What is expected: Which lines below include "ellipse"? Copy them all.

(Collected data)
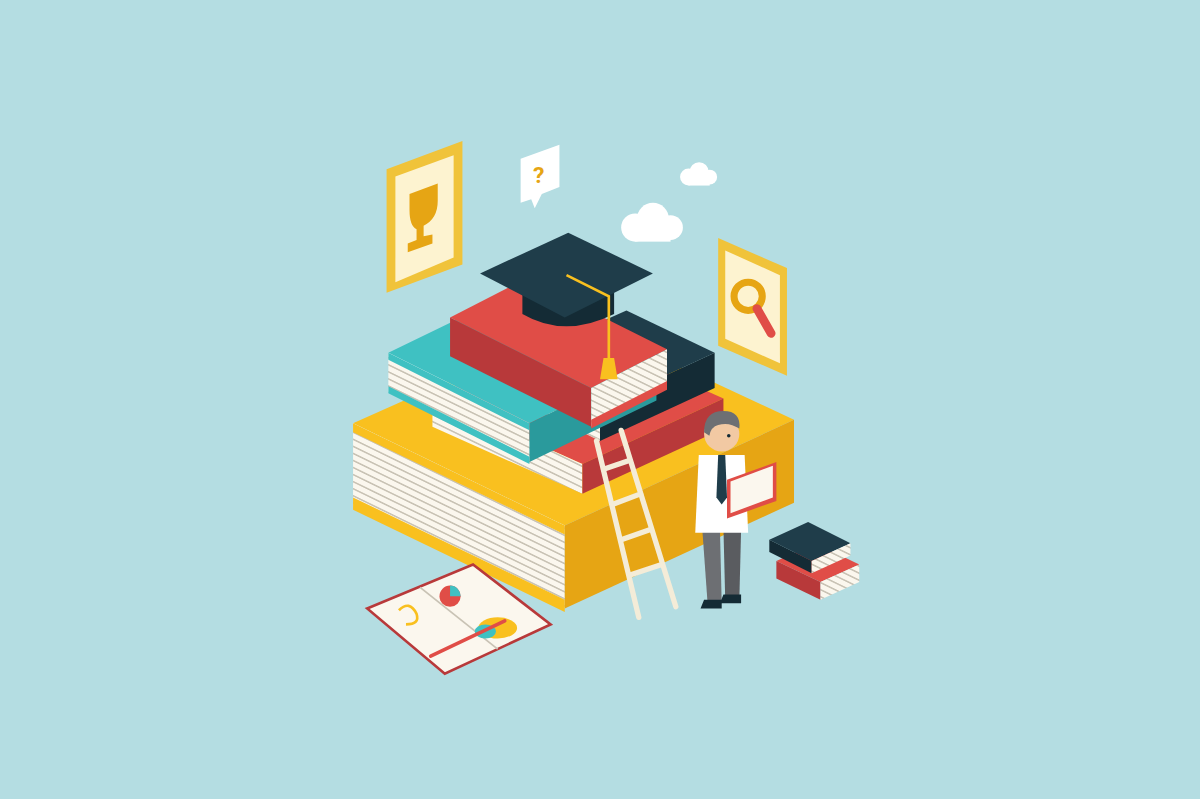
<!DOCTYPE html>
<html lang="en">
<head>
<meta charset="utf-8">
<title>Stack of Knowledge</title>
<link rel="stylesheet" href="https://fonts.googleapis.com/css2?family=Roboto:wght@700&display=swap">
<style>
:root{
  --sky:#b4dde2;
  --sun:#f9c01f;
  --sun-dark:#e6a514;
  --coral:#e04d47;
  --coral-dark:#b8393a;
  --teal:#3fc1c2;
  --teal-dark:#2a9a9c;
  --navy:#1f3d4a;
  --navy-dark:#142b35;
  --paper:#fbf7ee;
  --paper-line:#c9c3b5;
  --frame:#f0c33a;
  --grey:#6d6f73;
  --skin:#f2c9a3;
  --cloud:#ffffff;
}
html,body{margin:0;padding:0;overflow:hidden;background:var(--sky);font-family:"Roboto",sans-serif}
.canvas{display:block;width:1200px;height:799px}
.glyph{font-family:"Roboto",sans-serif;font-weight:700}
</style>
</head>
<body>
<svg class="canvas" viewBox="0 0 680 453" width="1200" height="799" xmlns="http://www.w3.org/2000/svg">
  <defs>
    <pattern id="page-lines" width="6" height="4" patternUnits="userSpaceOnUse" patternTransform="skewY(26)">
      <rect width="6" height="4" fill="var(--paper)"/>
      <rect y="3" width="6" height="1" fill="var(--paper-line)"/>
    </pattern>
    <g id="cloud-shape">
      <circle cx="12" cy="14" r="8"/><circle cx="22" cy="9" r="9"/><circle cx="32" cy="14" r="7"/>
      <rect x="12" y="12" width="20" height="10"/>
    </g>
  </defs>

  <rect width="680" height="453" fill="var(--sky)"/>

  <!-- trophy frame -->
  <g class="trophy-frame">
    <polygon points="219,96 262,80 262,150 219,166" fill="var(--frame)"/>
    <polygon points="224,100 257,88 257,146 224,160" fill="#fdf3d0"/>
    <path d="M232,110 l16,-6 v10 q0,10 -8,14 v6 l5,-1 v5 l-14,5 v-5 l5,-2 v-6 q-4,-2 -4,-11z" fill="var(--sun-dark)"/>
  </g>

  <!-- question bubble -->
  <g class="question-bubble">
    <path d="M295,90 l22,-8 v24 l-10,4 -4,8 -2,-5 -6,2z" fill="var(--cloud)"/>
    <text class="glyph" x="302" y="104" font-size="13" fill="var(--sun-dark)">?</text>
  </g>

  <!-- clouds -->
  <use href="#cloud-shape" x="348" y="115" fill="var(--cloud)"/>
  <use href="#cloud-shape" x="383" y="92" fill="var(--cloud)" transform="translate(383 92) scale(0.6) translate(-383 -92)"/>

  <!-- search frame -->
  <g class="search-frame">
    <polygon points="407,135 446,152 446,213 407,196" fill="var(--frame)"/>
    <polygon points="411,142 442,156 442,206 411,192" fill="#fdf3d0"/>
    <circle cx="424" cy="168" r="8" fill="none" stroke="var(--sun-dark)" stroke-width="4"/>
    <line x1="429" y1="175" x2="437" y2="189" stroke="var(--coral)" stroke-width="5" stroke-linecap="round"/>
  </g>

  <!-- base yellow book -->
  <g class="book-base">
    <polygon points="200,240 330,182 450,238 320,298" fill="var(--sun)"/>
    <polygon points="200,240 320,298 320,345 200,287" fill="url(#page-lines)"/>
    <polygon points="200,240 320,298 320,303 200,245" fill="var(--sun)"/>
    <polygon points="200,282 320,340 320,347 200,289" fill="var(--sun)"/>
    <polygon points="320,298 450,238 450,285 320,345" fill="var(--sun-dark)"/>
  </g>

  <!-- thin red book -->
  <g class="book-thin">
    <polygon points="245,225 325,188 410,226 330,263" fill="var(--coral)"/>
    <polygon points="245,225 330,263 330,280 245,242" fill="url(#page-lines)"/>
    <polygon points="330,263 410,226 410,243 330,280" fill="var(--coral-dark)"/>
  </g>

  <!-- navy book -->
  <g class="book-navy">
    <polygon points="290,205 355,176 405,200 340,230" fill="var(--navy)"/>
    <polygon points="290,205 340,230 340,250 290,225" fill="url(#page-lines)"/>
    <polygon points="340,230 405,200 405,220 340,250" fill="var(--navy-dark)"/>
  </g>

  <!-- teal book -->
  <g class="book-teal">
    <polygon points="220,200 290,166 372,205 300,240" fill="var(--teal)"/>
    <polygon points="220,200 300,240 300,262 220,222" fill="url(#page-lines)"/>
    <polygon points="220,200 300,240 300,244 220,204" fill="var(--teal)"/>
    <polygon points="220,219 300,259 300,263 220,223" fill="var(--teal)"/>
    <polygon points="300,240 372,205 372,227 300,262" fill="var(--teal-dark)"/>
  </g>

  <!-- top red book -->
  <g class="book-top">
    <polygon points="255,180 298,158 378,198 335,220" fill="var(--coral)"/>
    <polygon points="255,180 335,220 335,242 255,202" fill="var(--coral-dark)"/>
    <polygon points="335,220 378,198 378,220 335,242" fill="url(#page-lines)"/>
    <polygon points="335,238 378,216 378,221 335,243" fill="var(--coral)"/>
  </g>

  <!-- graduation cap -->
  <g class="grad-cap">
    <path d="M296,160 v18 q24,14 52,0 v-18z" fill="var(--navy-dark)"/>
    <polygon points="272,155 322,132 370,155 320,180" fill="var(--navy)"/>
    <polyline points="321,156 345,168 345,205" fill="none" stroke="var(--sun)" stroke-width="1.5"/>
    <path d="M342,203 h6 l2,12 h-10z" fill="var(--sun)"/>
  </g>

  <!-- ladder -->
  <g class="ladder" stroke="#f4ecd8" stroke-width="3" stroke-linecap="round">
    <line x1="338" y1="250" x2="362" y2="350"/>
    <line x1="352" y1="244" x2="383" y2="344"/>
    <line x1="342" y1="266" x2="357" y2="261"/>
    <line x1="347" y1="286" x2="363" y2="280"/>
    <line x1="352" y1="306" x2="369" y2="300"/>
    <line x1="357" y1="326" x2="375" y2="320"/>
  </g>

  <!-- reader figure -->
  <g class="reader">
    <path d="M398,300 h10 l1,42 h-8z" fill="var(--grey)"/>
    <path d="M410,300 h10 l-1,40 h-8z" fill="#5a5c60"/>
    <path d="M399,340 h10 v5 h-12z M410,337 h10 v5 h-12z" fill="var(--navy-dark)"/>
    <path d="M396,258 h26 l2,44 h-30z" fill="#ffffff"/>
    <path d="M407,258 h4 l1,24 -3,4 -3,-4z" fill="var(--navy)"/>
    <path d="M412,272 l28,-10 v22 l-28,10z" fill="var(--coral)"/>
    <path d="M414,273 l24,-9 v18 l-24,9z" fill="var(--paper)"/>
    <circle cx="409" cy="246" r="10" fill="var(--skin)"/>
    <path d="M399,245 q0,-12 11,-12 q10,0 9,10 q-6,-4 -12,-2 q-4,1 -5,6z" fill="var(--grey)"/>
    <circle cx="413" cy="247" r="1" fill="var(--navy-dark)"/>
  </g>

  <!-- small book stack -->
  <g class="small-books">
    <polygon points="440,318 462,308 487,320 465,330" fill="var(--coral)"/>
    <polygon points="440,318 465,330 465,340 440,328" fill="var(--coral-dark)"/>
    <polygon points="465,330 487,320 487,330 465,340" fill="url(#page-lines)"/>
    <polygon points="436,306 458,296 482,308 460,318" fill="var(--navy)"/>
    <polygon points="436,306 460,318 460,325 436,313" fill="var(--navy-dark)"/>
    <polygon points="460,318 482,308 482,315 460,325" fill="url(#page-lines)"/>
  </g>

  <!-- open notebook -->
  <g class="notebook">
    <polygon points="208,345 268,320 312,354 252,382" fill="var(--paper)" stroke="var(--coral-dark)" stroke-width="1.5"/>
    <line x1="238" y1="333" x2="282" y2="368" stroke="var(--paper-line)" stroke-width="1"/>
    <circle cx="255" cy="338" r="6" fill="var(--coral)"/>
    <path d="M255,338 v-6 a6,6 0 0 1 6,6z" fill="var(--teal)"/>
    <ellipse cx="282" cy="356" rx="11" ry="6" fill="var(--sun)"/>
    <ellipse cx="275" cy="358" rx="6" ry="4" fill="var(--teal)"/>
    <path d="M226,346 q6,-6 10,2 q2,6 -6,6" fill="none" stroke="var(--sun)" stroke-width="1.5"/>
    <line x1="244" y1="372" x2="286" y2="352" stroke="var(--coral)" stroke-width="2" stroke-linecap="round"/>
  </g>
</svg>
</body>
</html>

* * *

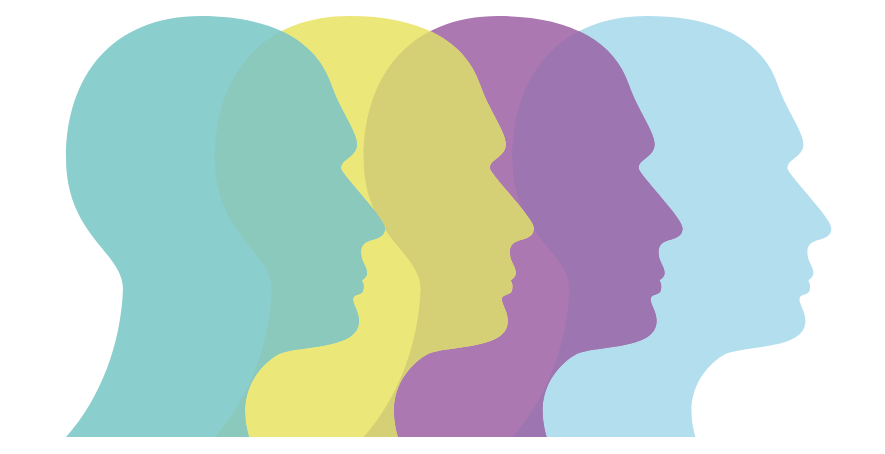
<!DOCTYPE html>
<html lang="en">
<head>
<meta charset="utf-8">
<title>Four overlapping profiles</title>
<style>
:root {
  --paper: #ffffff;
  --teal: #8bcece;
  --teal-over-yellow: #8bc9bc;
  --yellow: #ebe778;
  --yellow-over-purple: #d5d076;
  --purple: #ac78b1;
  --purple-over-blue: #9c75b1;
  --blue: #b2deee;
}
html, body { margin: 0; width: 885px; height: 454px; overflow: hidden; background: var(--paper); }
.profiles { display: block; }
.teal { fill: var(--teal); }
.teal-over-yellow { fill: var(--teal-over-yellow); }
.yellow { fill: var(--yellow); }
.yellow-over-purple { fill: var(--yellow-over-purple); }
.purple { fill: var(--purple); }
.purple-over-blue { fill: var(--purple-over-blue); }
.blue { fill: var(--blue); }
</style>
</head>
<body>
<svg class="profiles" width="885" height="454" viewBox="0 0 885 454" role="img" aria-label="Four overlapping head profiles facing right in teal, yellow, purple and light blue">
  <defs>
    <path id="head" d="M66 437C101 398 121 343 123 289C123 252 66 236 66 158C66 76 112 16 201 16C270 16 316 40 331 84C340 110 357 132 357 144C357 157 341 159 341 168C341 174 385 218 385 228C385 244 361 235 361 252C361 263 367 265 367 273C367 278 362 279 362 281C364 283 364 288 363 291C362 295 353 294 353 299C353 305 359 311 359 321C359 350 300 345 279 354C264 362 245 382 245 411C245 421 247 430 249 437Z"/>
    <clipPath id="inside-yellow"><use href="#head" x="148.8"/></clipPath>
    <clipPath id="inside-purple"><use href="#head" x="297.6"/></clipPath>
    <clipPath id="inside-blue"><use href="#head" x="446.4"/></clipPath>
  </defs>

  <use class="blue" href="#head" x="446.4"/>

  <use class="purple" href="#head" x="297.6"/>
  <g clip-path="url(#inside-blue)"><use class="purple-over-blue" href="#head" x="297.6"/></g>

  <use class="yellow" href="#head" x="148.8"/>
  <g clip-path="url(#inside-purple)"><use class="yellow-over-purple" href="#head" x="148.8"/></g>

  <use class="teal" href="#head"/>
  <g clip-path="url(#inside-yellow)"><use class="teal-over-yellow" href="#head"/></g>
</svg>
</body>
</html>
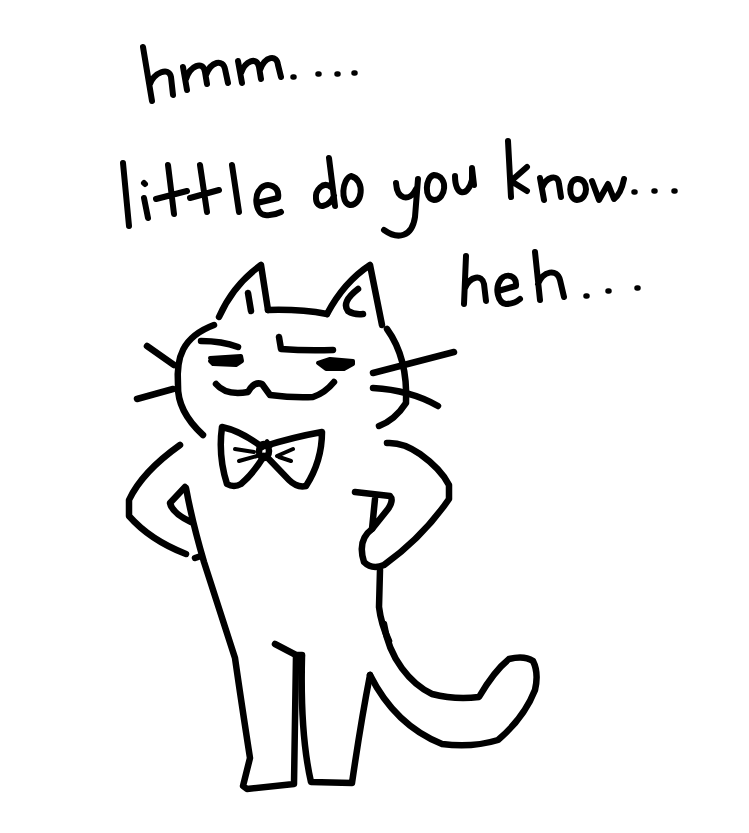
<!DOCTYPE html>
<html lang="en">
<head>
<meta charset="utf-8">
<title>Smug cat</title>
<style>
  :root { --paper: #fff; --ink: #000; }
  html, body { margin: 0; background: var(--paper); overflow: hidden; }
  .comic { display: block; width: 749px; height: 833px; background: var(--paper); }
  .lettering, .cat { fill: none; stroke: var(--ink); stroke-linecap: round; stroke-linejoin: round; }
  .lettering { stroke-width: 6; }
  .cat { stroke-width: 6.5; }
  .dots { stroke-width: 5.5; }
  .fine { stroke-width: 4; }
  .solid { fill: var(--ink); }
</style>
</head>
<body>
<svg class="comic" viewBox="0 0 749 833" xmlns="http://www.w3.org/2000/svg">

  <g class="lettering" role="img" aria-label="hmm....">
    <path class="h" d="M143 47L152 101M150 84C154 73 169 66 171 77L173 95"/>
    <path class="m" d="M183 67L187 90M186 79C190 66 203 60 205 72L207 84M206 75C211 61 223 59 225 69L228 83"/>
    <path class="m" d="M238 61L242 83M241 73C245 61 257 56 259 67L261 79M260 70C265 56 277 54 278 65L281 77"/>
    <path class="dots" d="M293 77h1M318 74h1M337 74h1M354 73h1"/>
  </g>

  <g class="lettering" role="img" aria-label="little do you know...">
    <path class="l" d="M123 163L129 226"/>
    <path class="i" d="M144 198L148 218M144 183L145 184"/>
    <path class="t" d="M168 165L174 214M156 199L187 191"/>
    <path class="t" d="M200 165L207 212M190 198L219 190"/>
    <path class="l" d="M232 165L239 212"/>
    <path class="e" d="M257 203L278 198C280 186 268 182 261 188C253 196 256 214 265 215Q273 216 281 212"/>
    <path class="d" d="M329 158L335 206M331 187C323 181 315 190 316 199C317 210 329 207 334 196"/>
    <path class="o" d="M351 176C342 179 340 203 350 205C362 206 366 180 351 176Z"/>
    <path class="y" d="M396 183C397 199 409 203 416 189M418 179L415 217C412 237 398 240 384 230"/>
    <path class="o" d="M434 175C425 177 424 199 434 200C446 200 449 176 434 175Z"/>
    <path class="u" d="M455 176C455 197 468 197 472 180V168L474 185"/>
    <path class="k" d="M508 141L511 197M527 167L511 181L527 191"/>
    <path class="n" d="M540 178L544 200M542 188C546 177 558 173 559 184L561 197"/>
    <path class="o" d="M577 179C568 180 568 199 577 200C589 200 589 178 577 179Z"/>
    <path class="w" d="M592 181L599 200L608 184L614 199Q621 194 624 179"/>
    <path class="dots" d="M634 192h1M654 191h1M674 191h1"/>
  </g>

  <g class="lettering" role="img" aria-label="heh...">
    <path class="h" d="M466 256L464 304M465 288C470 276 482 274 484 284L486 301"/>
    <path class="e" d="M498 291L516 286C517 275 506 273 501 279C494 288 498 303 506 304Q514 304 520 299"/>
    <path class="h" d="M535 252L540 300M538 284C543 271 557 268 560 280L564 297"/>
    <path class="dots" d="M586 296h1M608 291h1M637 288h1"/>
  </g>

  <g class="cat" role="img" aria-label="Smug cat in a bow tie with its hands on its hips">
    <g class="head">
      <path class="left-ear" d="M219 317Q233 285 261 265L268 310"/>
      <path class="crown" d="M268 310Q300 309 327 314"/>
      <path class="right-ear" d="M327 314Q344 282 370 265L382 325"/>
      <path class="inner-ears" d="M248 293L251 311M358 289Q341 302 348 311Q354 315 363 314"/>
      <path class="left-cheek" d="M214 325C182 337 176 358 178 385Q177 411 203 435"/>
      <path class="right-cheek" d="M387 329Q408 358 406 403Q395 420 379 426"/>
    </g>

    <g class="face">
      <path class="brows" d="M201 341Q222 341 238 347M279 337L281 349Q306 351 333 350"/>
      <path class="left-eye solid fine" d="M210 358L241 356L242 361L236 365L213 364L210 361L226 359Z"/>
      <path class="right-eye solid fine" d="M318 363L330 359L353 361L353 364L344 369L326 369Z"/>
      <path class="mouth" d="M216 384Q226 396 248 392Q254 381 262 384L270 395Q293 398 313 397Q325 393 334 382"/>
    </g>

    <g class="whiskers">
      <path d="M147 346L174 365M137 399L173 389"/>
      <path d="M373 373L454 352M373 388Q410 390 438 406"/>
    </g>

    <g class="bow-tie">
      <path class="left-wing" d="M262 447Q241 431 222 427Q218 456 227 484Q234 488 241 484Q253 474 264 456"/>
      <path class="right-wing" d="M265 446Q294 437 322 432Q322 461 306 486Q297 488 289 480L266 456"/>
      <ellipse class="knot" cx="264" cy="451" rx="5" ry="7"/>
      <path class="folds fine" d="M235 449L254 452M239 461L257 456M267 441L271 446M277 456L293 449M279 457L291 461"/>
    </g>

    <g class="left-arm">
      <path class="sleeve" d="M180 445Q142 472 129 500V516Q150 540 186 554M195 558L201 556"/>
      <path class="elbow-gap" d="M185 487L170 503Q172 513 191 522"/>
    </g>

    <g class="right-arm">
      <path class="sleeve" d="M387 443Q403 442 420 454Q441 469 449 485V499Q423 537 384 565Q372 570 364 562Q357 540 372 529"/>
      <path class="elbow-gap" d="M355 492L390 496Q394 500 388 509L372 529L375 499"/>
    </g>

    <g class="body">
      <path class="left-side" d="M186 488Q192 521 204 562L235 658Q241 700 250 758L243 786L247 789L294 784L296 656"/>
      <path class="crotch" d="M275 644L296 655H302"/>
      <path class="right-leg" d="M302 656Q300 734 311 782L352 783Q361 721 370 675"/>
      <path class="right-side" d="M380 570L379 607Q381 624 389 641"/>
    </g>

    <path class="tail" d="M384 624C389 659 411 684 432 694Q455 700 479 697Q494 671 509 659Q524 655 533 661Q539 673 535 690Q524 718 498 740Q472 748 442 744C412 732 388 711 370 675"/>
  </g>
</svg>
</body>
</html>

Answer:
    <ellipse cx="282" cy="356" rx="11" ry="6" fill="var(--sun)"/>
    <ellipse cx="275" cy="358" rx="6" ry="4" fill="var(--teal)"/>
      <ellipse class="knot" cx="264" cy="451" rx="5" ry="7"/>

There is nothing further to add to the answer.